Is What The Social Security Representative Told Me Correct?

Feb 16 2018 - 7:34am

I am a widow, age almost 62. My retirement benefits will be smaller than my late husband’s. I thought that if I take my retirement benefits before my full retirement age (a reduced amount), and then apply for survivors benefits when I reach 66, that I would then receive my late husband’s full retirement amount.
But an SS representative told me that there is a new rule. Now, if I start taking my retirement benefits early and then apply for survivors benefits when I turn 66, I will NOT receive my late husband’s full amount. Instead, it will be calculated like this:
[(My late husband’s full retirement benefit amount) MINUS (my full retirement benefit amount)]
PLUS [the same reduced amount of my retirement benefits that I had already been receiving].
Can you please confirm if I am understanding this correctly? I can’t find anything on the SS website or anywhere else on the internet about this “new rule”, which the SS representative described as "a penalty or reduction".
Many thanks.

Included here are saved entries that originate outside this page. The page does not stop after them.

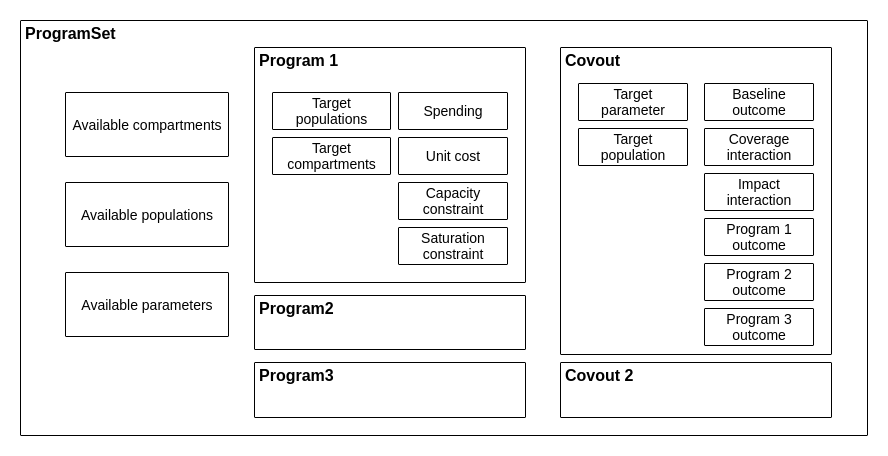
<!DOCTYPE html>
<html lang="en">
<head>
<meta charset="utf-8">
<title>ProgramSet structure</title>
<style>
:root { --paper: #fff; --ink: #000; }
* { box-sizing: border-box; margin: 0; }
body {
  width: 888px; height: 456px; padding: 20px; overflow: hidden;
  background: var(--paper); color: var(--ink);
  font: 14px/16px "Liberation Sans", Arial, sans-serif;
}
.program-set { width: 848px; height: 416px; }
.program-set, .panel, .item { border: 1px solid var(--ink); border-radius: 1px; }
h1, h2 { padding-left: 4px; font-size: 16px; line-height: 26px; font-weight: bold; }
.columns { display: grid; grid-template-columns: 164px 272px 272px; padding-left: 44px; }
.available { display: flex; flex-direction: column; gap: 25px; padding-top: 45px; }
.available .item { height: 65px; }
.programs { margin-left: 25px; width: 272px; }
.covouts { margin-left: 59px; width: 272px; }
.panel { height: 56px; }
.program-main { height: 236px; margin-bottom: 12px; }
.program-second { height: 55px; margin-bottom: 12px; }
.covout-main { height: 308px; margin-bottom: 7px; }
.fields { display: flex; padding: 18px 17px 0; gap: 7px; }
.covout-main .fields { padding-top: 9px; gap: 16px; }
.stack { display: flex; flex-direction: column; gap: 7px; width: 110px; }
.stack.wide { width: 119px; }
.item {
  display: flex; align-items: center; justify-content: center;
  height: 38px; text-align: center; white-space: nowrap;
}
</style>
</head>
<body>
<main class="program-set">
  <h1>ProgramSet</h1>
  <div class="columns">
    <section class="available">
      <div class="item">Available compartments</div>
      <div class="item">Available populations</div>
      <div class="item">Available parameters</div>
    </section>
    <div class="programs">
      <section class="panel program-main">
        <h2>Program 1</h2>
        <div class="fields">
          <div class="stack wide">
            <div class="item">Target<br>populations</div>
            <div class="item">Target<br>compartments</div>
          </div>
          <div class="stack">
            <div class="item">Spending</div>
            <div class="item">Unit cost</div>
            <div class="item">Capacity<br>constraint</div>
            <div class="item">Saturation<br>constraint</div>
          </div>
        </div>
      </section>
      <section class="panel program-second"><h2>Program2</h2></section>
      <section class="panel"><h2>Program3</h2></section>
    </div>
    <div class="covouts">
      <section class="panel covout-main">
        <h2>Covout</h2>
        <div class="fields">
          <div class="stack">
            <div class="item">Target<br>parameter</div>
            <div class="item">Target<br>population</div>
          </div>
          <div class="stack">
            <div class="item">Baseline<br>outcome</div>
            <div class="item">Coverage<br>interaction</div>
            <div class="item">Impact<br>interaction</div>
            <div class="item">Program 1<br>outcome</div>
            <div class="item">Program 2<br>outcome</div>
            <div class="item">Program 3<br>outcome</div>
          </div>
        </div>
      </section>
      <section class="panel"><h2>Covout 2</h2></section>
    </div>
  </div>
</main>
</body>
</html>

There is no such 'new rule'. Filing for reduced benefits on your own record prior to your full retirement age (FRA) would not cause your subsequent widow's rate to also be reduced. As long as your husband did not receive reduced retirement benefits prior to his death, you will receive his full retirement age rate (PIA) if you wait until your FRA to start drawing widow's benefits even if you previously receive reduced retirement benefits on your own record. What you would actually be paid in that event is your reduced retirement benefit plus the difference between your reduced rate and your husband's full rate. In other words, your combined rate would be equal to your husband's full rate.

You may want to consider using our maximization software in order to determine your optimal strategy for claiming benefits.

Best, Jerry